ABOUT THIS TASK >>
Return the data below exactly, but only from the line containing "display: flex;" through the line containing "400px; top: 116px;", with both of those lines included.

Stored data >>
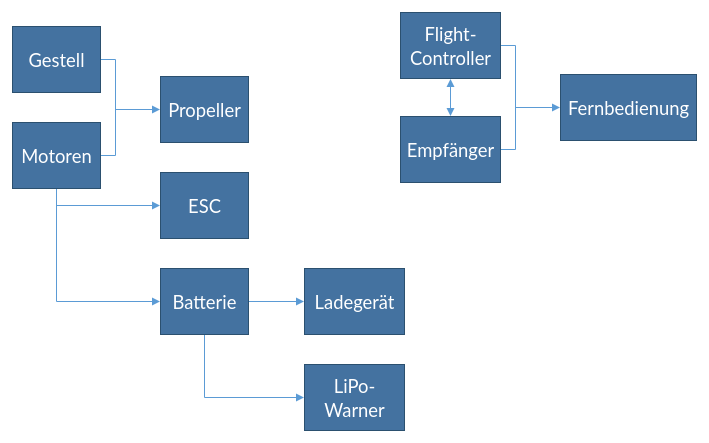
<!DOCTYPE html>
<html lang="de">
<head>
<meta charset="utf-8">
<title>Komponenten einer Drohne</title>
<style>
  :root {
    --paper: #ffffff;
    --node-fill: #4472a0;
    --node-edge: #2b506f;
    --node-text: #ffffff;
    --link: #5b9bd5;
  }
  * { box-sizing: border-box; }
  html, body { margin: 0; overflow: hidden; background: var(--paper); }
  .diagram {
    position: relative;
    width: 709px;
    height: 443px;
    overflow: hidden;
    background: var(--paper);
    font: 18.4px/24px Lato, "Open Sans", sans-serif;
  }
  .links { position: absolute; inset: 0; display: block; }
  .links path { fill: none; stroke: var(--link); stroke-width: 1; }
  .links .head { fill: var(--link); stroke: none; }
  .node {
    position: absolute;
    display: flex;
    align-items: center;
    justify-content: center;
    width: 89px;
    height: 67px;
    background: var(--node-fill);
    border: 1px solid var(--node-edge);
    color: var(--node-text);
    text-align: center;
    white-space: nowrap;
  }
  .gestell { left: 12px; top: 26px; }
  .motoren { left: 12px; top: 122px; }
  .propeller { left: 160px; top: 76px; }
  .esc { left: 160px; top: 172px; }
  .batterie { left: 160px; top: 268px; }
  .ladegeraet { left: 304px; top: 268px; width: 101px; }
  .lipo-warner { left: 304px; top: 364px; width: 101px; }
  .flight-controller { left: 400px; top: 12px; width: 101px; }
  .empfaenger { left: 400px; top: 116px; width: 101px; }
  .fernbedienung { left: 560px; top: 74px; width: 137px; }
</style>
</head>
<body>
<main class="diagram">
  <svg class="links" width="709" height="443" viewBox="0 0 709 443" aria-hidden="true">
    <defs>
      <polygon id="arrow" class="head" points="0,0 -8,-4 -8,4"/>
    </defs>
    <path d="M101 59.5H115.5V155.5H101M115.5 109.5H154"/>
    <path d="M56.5 189V301.5H154M56.5 205.5H154"/>
    <path d="M249 301.5H298"/>
    <path d="M204.5 335V397.5H298"/>
    <path d="M450.5 85V110"/>
    <path d="M501 45.5H515.5V149.5H501M515.5 107.5H554"/>
    <use href="#arrow" x="160" y="109.5"/>
    <use href="#arrow" x="160" y="205.5"/>
    <use href="#arrow" x="160" y="301.5"/>
    <use href="#arrow" x="304" y="301.5"/>
    <use href="#arrow" x="304" y="397.5"/>
    <use href="#arrow" x="560" y="107.5"/>
    <use href="#arrow" transform="translate(450.5 79) rotate(-90)"/>
    <use href="#arrow" transform="translate(450.5 116) rotate(90)"/>
  </svg>

  <div class="node gestell">Gestell</div>
  <div class="node motoren">Motoren</div>
  <div class="node propeller">Propeller</div>
  <div class="node esc">ESC</div>
  <div class="node batterie">Batterie</div>
  <div class="node ladegeraet">Ladegerät</div>
  <div class="node lipo-warner">LiPo-<br>Warner</div>

  <div class="node flight-controller">Flight-<br>Controller</div>
  <div class="node empfaenger">Empfänger</div>
  <div class="node fernbedienung">Fernbedienung</div>
</main>
</body>
</html>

ANSWER BOX >>
    display: flex;
    align-items: center;
    justify-content: center;
    width: 89px;
    height: 67px;
    background: var(--node-fill);
    border: 1px solid var(--node-edge);
    color: var(--node-text);
    text-align: center;
    white-space: nowrap;
  }
  .gestell { left: 12px; top: 26px; }
  .motoren { left: 12px; top: 122px; }
  .propeller { left: 160px; top: 76px; }
  .esc { left: 160px; top: 172px; }
  .batterie { left: 160px; top: 268px; }
  .ladegeraet { left: 304px; top: 268px; width: 101px; }
  .lipo-warner { left: 304px; top: 364px; width: 101px; }
  .flight-controller { left: 400px; top: 12px; width: 101px; }
  .empfaenger { left: 400px; top: 116px; width: 101px; }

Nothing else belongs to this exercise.